|All inclusive. No waiting in line.|
|1 person||11000 rub|
|2 people||11000 rub|
|3 people||11000 rub|
|4 people||11000 rub|
|5 people||11000 rub|
|6 people||11000 rub|
- Individual approach
- No hidden fees
- Quality at a reasonable price
- Experienced guides
- Professional drivers
- Mercedes Minibuses
The citizens of St. Petersburg affiliate themselves with more than 260 religions. It's the city of tolerance numbering hundreds of cathedrals, churches, temples and mosques. Shortly after the foundation of St. Petersburg Peter the Great ordered to build small wooden churches with high bell-towers and pointed spires which dominated the skyline to make low marshy land look more picturesque. The tsar's idea is still alive: up to now churches and cathedrals remain the highest architectural structures of the city. Hundreds of foreigners flew to the capital of the Russian Empire, bringing their traditions and making ground for the creation of multi-faith society. St. Petersburg houses the largest synagogue, Buddhist temple and Tatar mosque in Northern Europe. Above all, the city cathedrals are monuments of exceptional architectural and historical importance.
The Kazan Cathedral – the main one in St. Petersburg – was built in 1811 and designed by Andrew Voronikhin. It was ordered by Paul I, the Grand Master of Malta, who was dreaming about the union of the Orthodox and the Catholic Churches, that's why St. Peter's Basilica in Rome became the main prototype of the Kazan Cathedral. It houses a copy of the wonder-working icon of Our Lady of Kazan, one of the most venerated in Russia. The Cathedral glorified Russia's victory over Napoleon in 1812: after the war it was decorated by the trophy banners and keys of surrendered cities, French silver was used to face the iconostasis and the commander-in-chief Michail Kutuzov was buried here.

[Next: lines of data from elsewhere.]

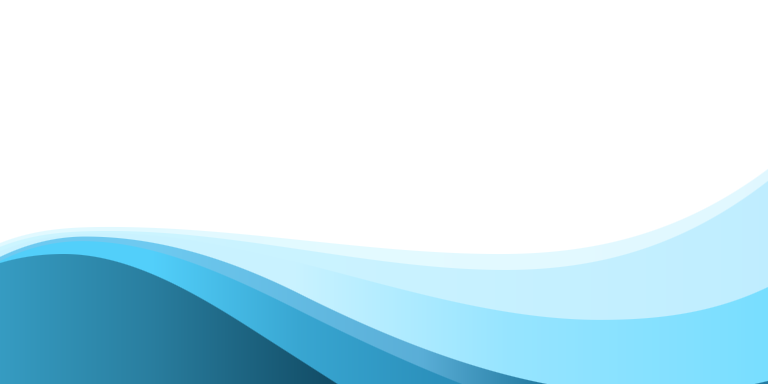
This background is drawn by a Shadertoy shader. Its source:

```glsl
// Layered blue waves sweeping along the bottom of a white page.
// Each wave is the area under a smooth chain of cubic Hermite spans,
// filled with a horizontal three-stop gradient and painted back to front.

// Wave crests: four knots each, as (x, height, slope) in canvas units
const mat4x3 MIST_CREST  = mat4x3(0.0, 0.367, 0.80,  0.143, 0.409, 0.0,
                                  0.651, 0.3385, 0.0,  1.0, 0.560, 1.50);
const mat4x3 PALE_CREST  = mat4x3(0.0, 0.357, 0.80,  0.143, 0.3985, 0.0,
                                  0.658, 0.297, 0.0,  1.0, 0.529, 1.56);
const mat4x3 SKY_CREST   = mat4x3(0.0, 0.346, 0.84,  0.137, 0.393, 0.0,
                                  0.781, 0.167, 0.0,  1.0, 0.2526, 0.96);
const mat4x3 STEEL_CREST = mat4x3(0.0, 0.331, 0.96,  0.111, 0.384, 0.0,
                                  0.391, 0.234, -1.0,  1.0, 0.008, 0.5);
const mat4x3 AZURE_CREST = mat4x3(0.0, 0.320, 1.0,  0.107, 0.372, 0.0,
                                  0.391, 0.190, -1.0,  1.0, -0.172, 0.0);
const mat4x3 DEEP_CREST  = mat4x3(0.0, 0.315, 0.6,  0.083, 0.3385, 0.0,
                                  0.3255, 0.146, -1.28,  1.0, -0.719, -1.28);

// Fill colours: left, middle and right of each gradient
const vec3 PAGE = vec3(1.0);
const mat3 MIST  = mat3(0.88, 0.975, 1.0,  0.89, 0.98, 1.0,  0.88, 0.97, 1.0);
const mat3 PALE  = mat3(0.80, 0.96, 1.0,  0.79, 0.95, 1.0,  0.75, 0.93, 1.0);
const mat3 SKY   = mat3(0.79, 0.95, 1.0,  0.59, 0.895, 1.0,  0.47, 0.87, 1.0);
const mat3 STEEL = mat3(0.43, 0.79, 0.94,  0.35, 0.68, 0.84,  0.14, 0.48, 0.63);
const mat3 AZURE = mat3(0.32, 0.81, 0.98,  0.22, 0.65, 0.82,  0.16, 0.55, 0.72);
const mat3 DEEP  = mat3(0.21, 0.61, 0.76,  0.16, 0.49, 0.62,  0.07, 0.30, 0.40);

// Gradient stop positions across the canvas
const vec3 WIDE_STOPS  = vec3(0.0, 0.5, 1.0);
const vec3 SKY_STOPS   = vec3(0.38, 0.66, 1.0);
const vec3 STEEL_STOPS = vec3(0.2, 0.55, 0.7);
const vec3 AZURE_STOPS = vec3(0.2, 0.39, 0.6);
const vec3 DEEP_STOPS  = vec3(0.0, 0.2, 0.43);

// Cubic span between two (x, height, slope) knots
float hermite(float x, vec3 a, vec3 b) {
    float span = b.x - a.x;
    float t = (x - a.x) / span;
    float s = 1.0 - t;
    return mix(a.y, b.y, t * t * (3.0 - 2.0 * t))
         + span * t * s * (a.z * s - b.z * t);
}

float crestHeight(float x, mat4x3 knots) {
    if (x < knots[1].x) return hermite(x, knots[0], knots[1]);
    if (x < knots[2].x) return hermite(x, knots[1], knots[2]);
    return hermite(x, knots[2], knots[3]);
}

vec3 gradient(float x, mat3 colours, vec3 stops) {
    float first  = clamp((x - stops.x) / (stops.y - stops.x), 0.0, 1.0);
    float second = clamp((x - stops.y) / (stops.z - stops.y), 0.0, 1.0);
    return mix(mix(colours[0], colours[1], first), colours[2], second);
}

// Paint one wave over the colour below, with a one-pixel soft crest
void paintWave(inout vec3 colour, vec2 uv, mat4x3 crest, mat3 fill, vec3 stops) {
    float depth = crestHeight(uv.x, crest) - uv.y;
    float cover = clamp(depth / fwidth(depth) + 0.5, 0.0, 1.0);
    colour = mix(colour, gradient(uv.x, fill, stops), cover);
}

void mainImage(out vec4 fragColor, in vec2 fragCoord) {
    vec2 uv = fragCoord / iResolution.xy;
    vec3 colour = PAGE;

    // Light waves behind
    paintWave(colour, uv, MIST_CREST, MIST, WIDE_STOPS);
    paintWave(colour, uv, PALE_CREST, PALE, WIDE_STOPS);
    paintWave(colour, uv, SKY_CREST, SKY, SKY_STOPS);

    // Saturated waves in front
    paintWave(colour, uv, STEEL_CREST, STEEL, STEEL_STOPS);
    paintWave(colour, uv, AZURE_CREST, AZURE, AZURE_STOPS);
    paintWave(colour, uv, DEEP_CREST, DEEP, DEEP_STOPS);

    fragColor = vec4(colour, 1.0);
}
```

Spaso-Preobrazhensky (Transfiguration) Cathedral, designed in 1829 by Vasily Stasov, is also connected with the military history of Russia. It is surrounded by a fence composed of the cannon barrels taken during the war with Turkey in 1828 – 1829 and dug into the ground, with the emblems of the Russian Empire on the tops. One of the main relics of the cathedral is Peter the Great's favourite icon of the Holy Mandylion, which accompanied him during the foundation of St. Petersburg, the Poltava Battle and in his dying hours. In spite of anti-religious persecution which spread out in Russia in the Soviet time, it was never closed for worship. The same thing occurred to St. Nicolas Cathedral, dedicated to the patron of sailors and travellers. It was built in 1762 by the main Admiralty architect Savva Chevakinsky and has retained its original design. It still contains the 18th century Greek icon of S. Nicolas the Wonderworking with his hallows.
The Smolny Cathedral was built to become the focal point of the Orthodox Convent, where Peter the Great's daughter Elizabeth I wanted to retire at the end of her life. The ensemble of the convent was designed by a genius exponent of Baroque style Francesco Bartolomeo Rastrelli. Despite of the Empress's plans the construction was not completed on time and lasted for 89 years until it was finished by Vasily Stasov. Before that the buildings for the nuns had been used for the first women's school in Russia – the Smolny Institute for Noble Girls, founded by Catherine the Great. After the October revolution the Smolny Cathedral became venue for musical concerts. In 2015 it was handed over to the Russian Orthodox Church and the religious services resumed.
The Trinity Cathedral is the centerpiece of Saint Alexander Nevsky Monastery, which was founded by Peter the Great and dedicated to Novgorodian Prince Alexander, who defeated the Swedish invaders during the Neva battle of 1240. After the foundation of St. Petersburg the remains of Alexander Nevsky, who was considered to be the city's patron saint, were transferred to the monastery and are presently kept in the Trinity Cathedral, built by Ivan Starov in 1790. The classical-style interior of the cathedral features paintings by Peter Paul Rubens, Anthony van Dyck, Raphael Mengs, as well as works of Russian famous artists and sculptors.
During the tour the you will be able to see more than ten and visit five cathedrals. The duration and itinerary are discussable and can be tailored to your needs.
The tour includes:
- Rent of car for 4 hours
- An English-speaking guide during the whole time of our tour
We providing private guided tours to Cathedrals of St. Petersburg in English, German and other languages.